Please note the Law may have changed since publication of article.
Email Data Security:
If your job is to maintain the security and integrity of your organisation’s network, a detailed knowledge of the Data Protection Act and related legislation is a boring but necessary part of the job for many of my clients.
Legislation can really only recommend the basic principles and the world of IT will inevitably develop more quickly than the legislation underpinning it. The challenge for network security specialists developing new systems and solutions is to work within the letter and spirit of the legislative framework.
For most businesses regulatory compliance is inextricably linked to the commercial need to maintain secure networks. For example, if a credit card company failed to maintain network security, it would expose itself to the major fraud and legal claims which could cost millions of pounds.
Storage of Data and Liability:
The importance of backing up data must have been brought home to many of us by the experiences of businesses large and small in New Orleans, many of which no doubt will have suffered a devastating loss of data following Hurricane Katrina.
If anyone has any doubt about the importance of backing up data, it’s worth bearing in mind the following points from a legal perspective:
As a general rule legal actions may be brought within six years of the act or omission complained of. Liability can attract not only to the company itself but to the directors or even in some cases the main share holders.

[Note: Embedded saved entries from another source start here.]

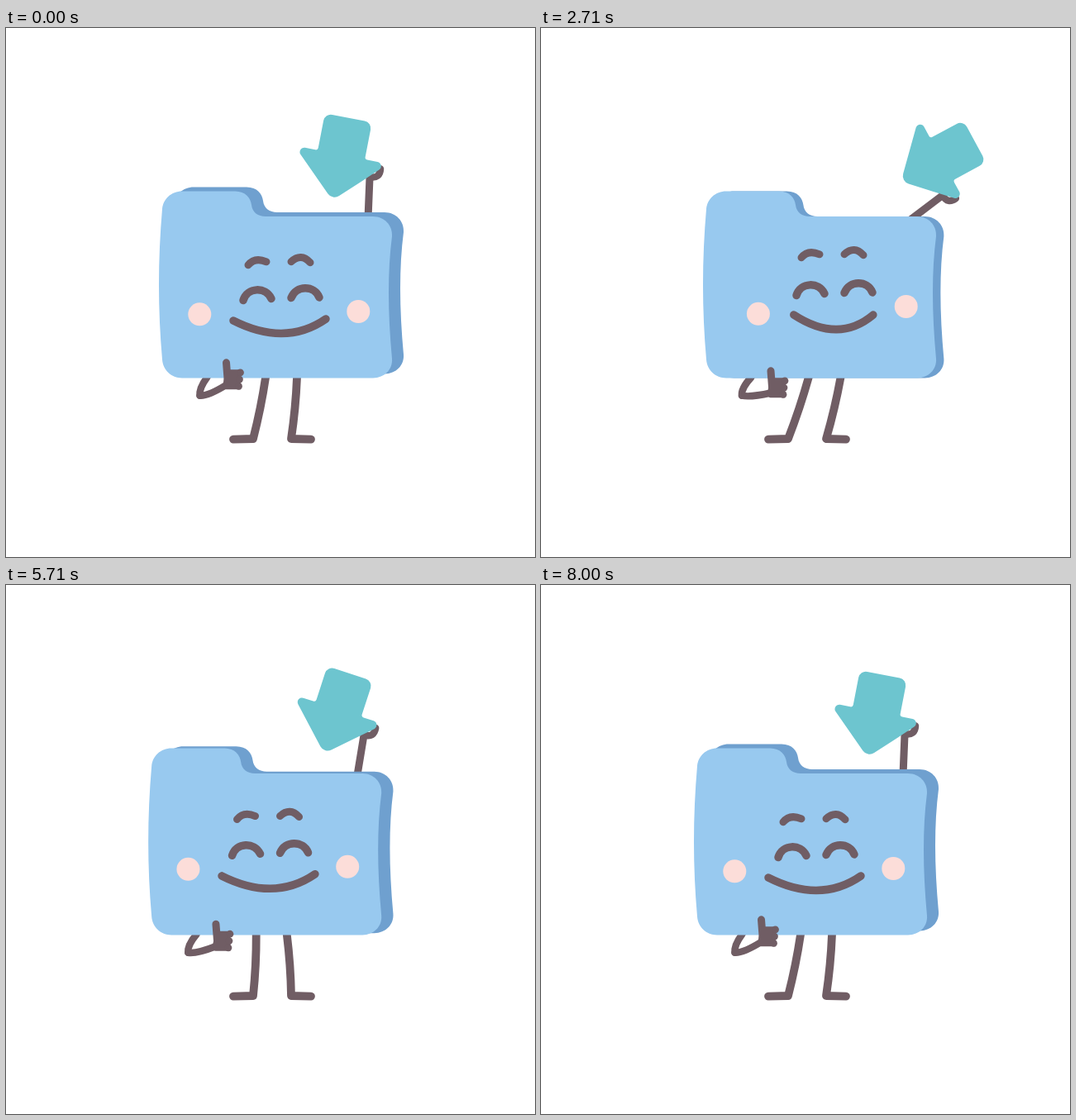
An HTML page with a canvas for the animation above (8.07 s loop, 640 by 640 pixels).

```html
<!DOCTYPE html>
<html lang="en">
<head>
<meta charset="utf-8">
<title>Happy folder</title>
<style>
html, body { margin: 0; width: 100%; height: 100%; overflow: hidden; background: #fff; }
canvas { display: block; width: 640px; height: 640px; }
</style>
</head>
<body>
<canvas id="stage" width="640" height="640"></canvas>
<script>
const ctx = document.getElementById('stage').getContext('2d');
const LOOP = 8070, FPS = 14, REST = 11, RAD = Math.PI / 180;
const BROWN = '#705d64', FRONT = '#98c9ef', BACK = '#6fa0cf', TEAL = '#6dc5cf', PINK = '#fcddd9';

const clamp = u => Math.min(1, Math.max(0, u));

function pose(t) {
  const ease = (from, to) => {
    const u = clamp((t - from) / (to - from));
    return u * u * (3 - 2 * u);
  };
  const bump = (from, to) => Math.sin(Math.PI * clamp((t - from) / (to - from))) ** 2;
  const lean = ease(0, 1250), settle = ease(5100, 7250);
  return {
    sway: 11 * lean - 27 * ease(3050, 3950) + 16 * settle,
    turn: 11 * lean - 11.8 * ease(3050, 4050) + .8 * settle,
    nod: 1 - lean + .5 * ease(4900, 5900) + .5 * ease(6300, 8000),
    arm: REST + 50.5 * ease(0, 1300) - 36 * ease(3250, 4250) - 7.5 * bump(5000, 6500) - 14.5 * ease(6400, 8000),
    dip: 4 * bump(0, 900)
  };
}

const folder = new Path2D('M213 197.5H277C290 197.5 296 206 297 214C298 223 305 228 314 228H444' +
  'C458 228 468 239 467 252Q459 314 467 400C468 413 458 423.4 444 423.4H213' +
  'C200 423.4 190 414 189 401Q181 311 189 219C190 207 200 197.5 213 197.5Z');

// Corners as x, y, rounding; the right half mirrors the left
const half = [[-57.8, -5.5, 5.3], [-29, -5.5, 3], [-29, -51, 9]];
const corners = [[0, 50.5, 10], ...half, ...half.map(([x, y, r]) => [-x, y, r]).reverse()];
const arrow = new Path2D();
arrow.moveTo(29, 22.5);
corners.forEach(([x, y, r], i) => {
  const [nx, ny] = corners[(i + 1) % corners.length];
  arrow.arcTo(x, y, nx, ny, r);
});
arrow.closePath();

function line(d, width) {
  ctx.strokeStyle = BROWN;
  ctx.lineWidth = width;
  ctx.stroke(new Path2D(d));
}

function fill(path, color) {
  ctx.fillStyle = color;
  ctx.fill(path);
}

function dot(x, y, r, color) {
  const p = new Path2D();
  p.arc(x, y, r, 0, 7);
  fill(p, color);
}

function at(x, y, draw) {
  ctx.save();
  ctx.translate(x, y);
  draw();
  ctx.restore();
}

// Drawn around the shoulder
function raisedArm(angle) {
  ctx.rotate((angle - REST) * RAD);
  line('M3.5 14L6 -47', 9);
  line('M6.5 -48Q18.5 -46 19 -58', 8.5);
  at(-29.4, -69.5, () => {
    ctx.rotate(REST * RAD);
    fill(arrow, TEAL);
  });
}

function leg(hip, ankle, toe) {
  line(`M${hip + 1} 417L${hip} 423Q${(hip + ankle) / 2 + 2} 460 ${ankle} 497L${toe} 497.7`, 9.8);
}

function face(turn, lift) {
  at(turn, lift * 1.5 + .8, () => {
    line('M293 286Q301 276 315 282', 9);
    line('M345 282Q357 271 368 283', 9);
  });
  at(turn, lift + .5, () => {
    line('M287 329C292 313 314 312 321 327', 9.5);
    line('M345 326C351 310.5 373 310.5 379 325.5', 9.5);
  });
  dot(234.3 + 1.6 * turn, 346.3 + lift + .5 * turn, 14, PINK);
  dot(426.3 + .4 * turn, 343 + lift, 14, PINK);
  line(`M${275 + 1.8 * turn} ${354 + lift - .1 * turn}` +
    `Q${338 + turn} ${386 + lift + .2 * turn} ${387 + .35 * turn} ${352 + lift + .1 * turn}`, 9.5);
}

function thumbsUp(drop) {
  at(drop * .05, drop + .3, () => {
    line('M266.5 404.5L268.5 430', 9);
    fill(new Path2D('M266 413H284V437H266Q262 437 263 428Z'), BROWN);
    for (let i = 0; i < 3; i++) dot(283.5 - i, 416.5 + 8.3 * i, 4.4, BROWN);
  });
}

function render(ms) {
  // The picture advances in steps of one fourteenth of a second
  const { sway, turn, nod, arm, dip } = pose(Math.floor(ms * FPS / 1000 + .1) * 1000 / FPS);
  const drop = 10 * (1 - nod), elbow = 234.5 - .25 * drop;
  const lift = -(1 - nod) * (4 + 2 * clamp((arm - 25.5) / 30));

  ctx.clearRect(0, 0, 640, 640);
  ctx.lineCap = ctx.lineJoin = 'round';
  leg(314 + .88 * sway, 299, 275);
  leg(352 + .95 * sway, 345, 369);
  at(sway, 0, () => {
    at(434, 228.3 + dip, () => raisedArm(arm));
    line(`M247 415L243 423Q${elbow - 1} 436 ${elbow} 444.7`, 8.5);
    at(14 - .42 * turn, -5 * nod, () => fill(folder, BACK));
    fill(folder, FRONT);
    face(turn, lift);
    line(`M${elbow} 444.7Q${elbow + 10} ${445.5 + .15 * drop} 267 ${431.5 + drop}`, 8.5);
    thumbsUp(drop);
  });
}

function tick(now) {
  render(now % LOOP);
  requestAnimationFrame(tick);
}
render(0);
requestAnimationFrame(tick);
</script>
</body>
</html>
```
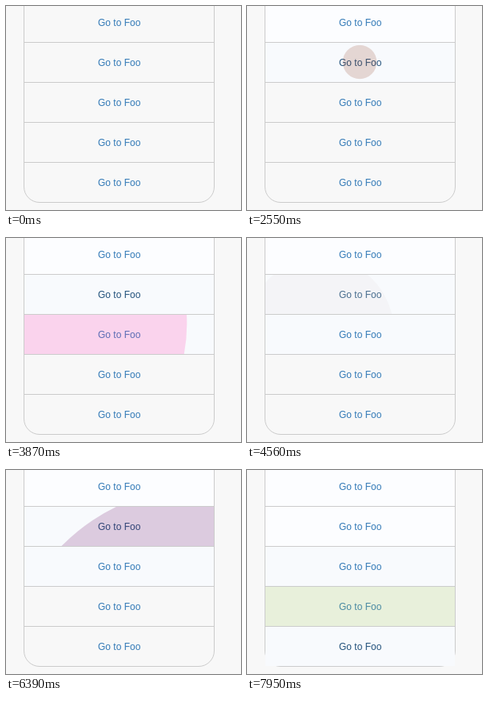
An HTML page for the animation above (8000 ms loop, 294 by 255 pixels).

```html
<!DOCTYPE html>
<html lang="en">
<head>
<meta charset="utf-8">
<title>Ripple list</title>
<style>
html, body { margin: 0; width: 100%; height: 100%; overflow: hidden; background: #f8f8f8; }
body { position: relative; font: 12px/16px "Liberation Sans", Arial, sans-serif; }

.list {
  position: absolute; left: 22px; top: -60px; width: 239px; height: 306px;
  box-sizing: border-box; border: 1px solid #ccc; border-radius: 20px;
}
.row {
  position: absolute; left: 23px; width: 237px; height: 50px;
  box-sizing: border-box; border-top: 1px solid #ccc; overflow: hidden;
}
.row:nth-of-type(2) { top: -5px; }
.row:nth-of-type(3) { top: 45px; }
.row:nth-of-type(4) { top: 95px; }
.row:nth-of-type(5) { top: 145px; }
.row:nth-of-type(6) { top: 195px; }
.row span { position: absolute; left: 92px; top: 17px; white-space: nowrap; color: #337ab7; }

/* hover states: 1% = 80ms */
.row, .row span { animation: 8s step-end infinite; }
.r1 { animation-name: bg1; }
.r2 { animation-name: bg2; }
.r3 { animation-name: bg3; }
.r4 { animation-name: bg4; }
.r5 { animation-name: bg5; }
.r1 span { animation-name: hover1; }
.r2 span { animation-name: hover2; }
.r3 span { animation-name: hover3; }
.r4 span { animation-name: hover4; }
.r5 span { animation-name: hover5; }

@keyframes bg1 { 7.875% { background: #f8fafd; } 25.5%, 100% { background: #fcfdff; } }
@keyframes bg2 { 3% { background: #f8fafd; } 88.125%, 100% { background: #fcfdff; } }
@keyframes bg3 { 36.75%, 100% { background: #f8fafd; } }
@keyframes bg4 { 83.25%, 100% { background: #f8fafd; } }
@keyframes bg5 { 97.5%, 100% { background: #f8fafd; } }

@keyframes hover1 { 7.875% { color: #23527c; } 19.5%, 100% { color: #337ab7; } }
@keyframes hover2 {
  3%, 19.5%, 45% { color: #23527c; }
  7.875%, 36.75%, 81.75%, 100% { color: #337ab7; }
}
@keyframes hover3 {
  36.75%, 81.75% { color: #23527c; }
  45%, 83.25%, 100% { color: #337ab7; }
}
@keyframes hover4 { 83.25% { color: #23527c; } 97.5%, 100% { color: #337ab7; } }
@keyframes hover5 { 97.5%, 100% { color: #23527c; } }

/* ripples */
.ripple {
  position: absolute; left: 0; top: -1px; width: 237px; height: 50px;
  opacity: .2; clip-path: circle(0 at var(--at));
  animation: 8s linear infinite;
}
.grey { --at: 69px 71px; background: #dedddb; animation-name: grey; }
.late { animation-delay: -5.06s; }
.brown { --at: 118px 25px; background: #944630; animation-name: brown; }
.pink { --at: -3px 12px; background: #ff37a8; animation-name: pink; }
.violet { --at: 224px 225px; background: #1c28f8; animation-name: violet; }
.green { --at: 118px 25px; background: #a3c853; animation-name: green; }

@keyframes grey {
  0%, 16.125% { clip-path: circle(0px at var(--at)); }
  17.625% { clip-path: circle(56px at var(--at)); }
  20.25% { clip-path: circle(91px at var(--at)); }
  24.375% { clip-path: circle(260px at var(--at)); opacity: .2; }
  25.5% { opacity: 0; }
  100% { clip-path: circle(260px at var(--at)); opacity: 0; }
}
@keyframes brown {
  0%, 30.75% { clip-path: circle(0px at var(--at)); }
  37.5%, 100% { clip-path: circle(126px at var(--at)); }
  40.5% { opacity: .2; }
  41.625%, 100% { opacity: 0; }
}
@keyframes pink {
  0%, 40.5% { clip-path: circle(0px at var(--at)); }
  48.375% { clip-path: circle(206px at var(--at)); }
  49.875%, 100% { clip-path: circle(246px at var(--at)); }
  51.75% { opacity: .2; }
  52.875%, 100% { opacity: 0; }
}
@keyframes violet {
  0%, 69% { clip-path: circle(0px at var(--at)); }
  69.375% { clip-path: circle(176px at var(--at)); }
  70.875% { clip-path: circle(221px at var(--at)); }
  71.625% { clip-path: circle(231px at var(--at)); }
  77.25% { clip-path: circle(231px at var(--at)); background: #1c28f8; }
  79.875% { clip-path: circle(249px at var(--at)); background: #6c0f67; }
  84.375%, 100% { clip-path: circle(320px at var(--at)); background: #6c0f67; }
  87% { opacity: .2; }
  88.125%, 100% { opacity: 0; }
}
@keyframes green {
  0%, 93% { clip-path: circle(0px at var(--at)); }
  98.75%, 100% { clip-path: circle(126px at var(--at)); }
}
</style>
</head>
<body>
<div class="list"></div>
<div class="row r1"><span>Go to Foo</span><i class="ripple grey"></i></div>
<div class="row r2">
  <span>Go to Foo</span>
  <i class="ripple brown"></i><i class="ripple grey late"></i><i class="ripple violet"></i>
</div>
<div class="row r3"><span>Go to Foo</span><i class="ripple pink"></i></div>
<div class="row r4"><span>Go to Foo</span><i class="ripple green"></i></div>
<div class="row r5"><span>Go to Foo</span></div>
</body>
</html>
```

Under the DPA, ‘personal data shall be adequate, relevant and not excessive in relation to the purpose or purposes of which they are processed’. There’s also an obligation to keep the personal data up to date. In other-words you should have a rigorous system in place to ensure for example that your ancient data files only contain relevant, adequate and up to date personal information.
The DPA states that “appropriate technical and organizational measures shall be taken” to safeguard personal data. This is something that many businesses abjectly fail to do. As a result, credit card numbers, membership lists and other personal data have occasionally become publicly accessible on the web. From a commercial point of view, lose that data, and you may not have a business at all.
© This article is copyright Simon Halberstam 2008 and should not be construed as legal advice or opinion in any specific facts or circumstances. the contents are intended for generic information purposes only. You are urged to contact a suitably qualified lawyer for specific advice.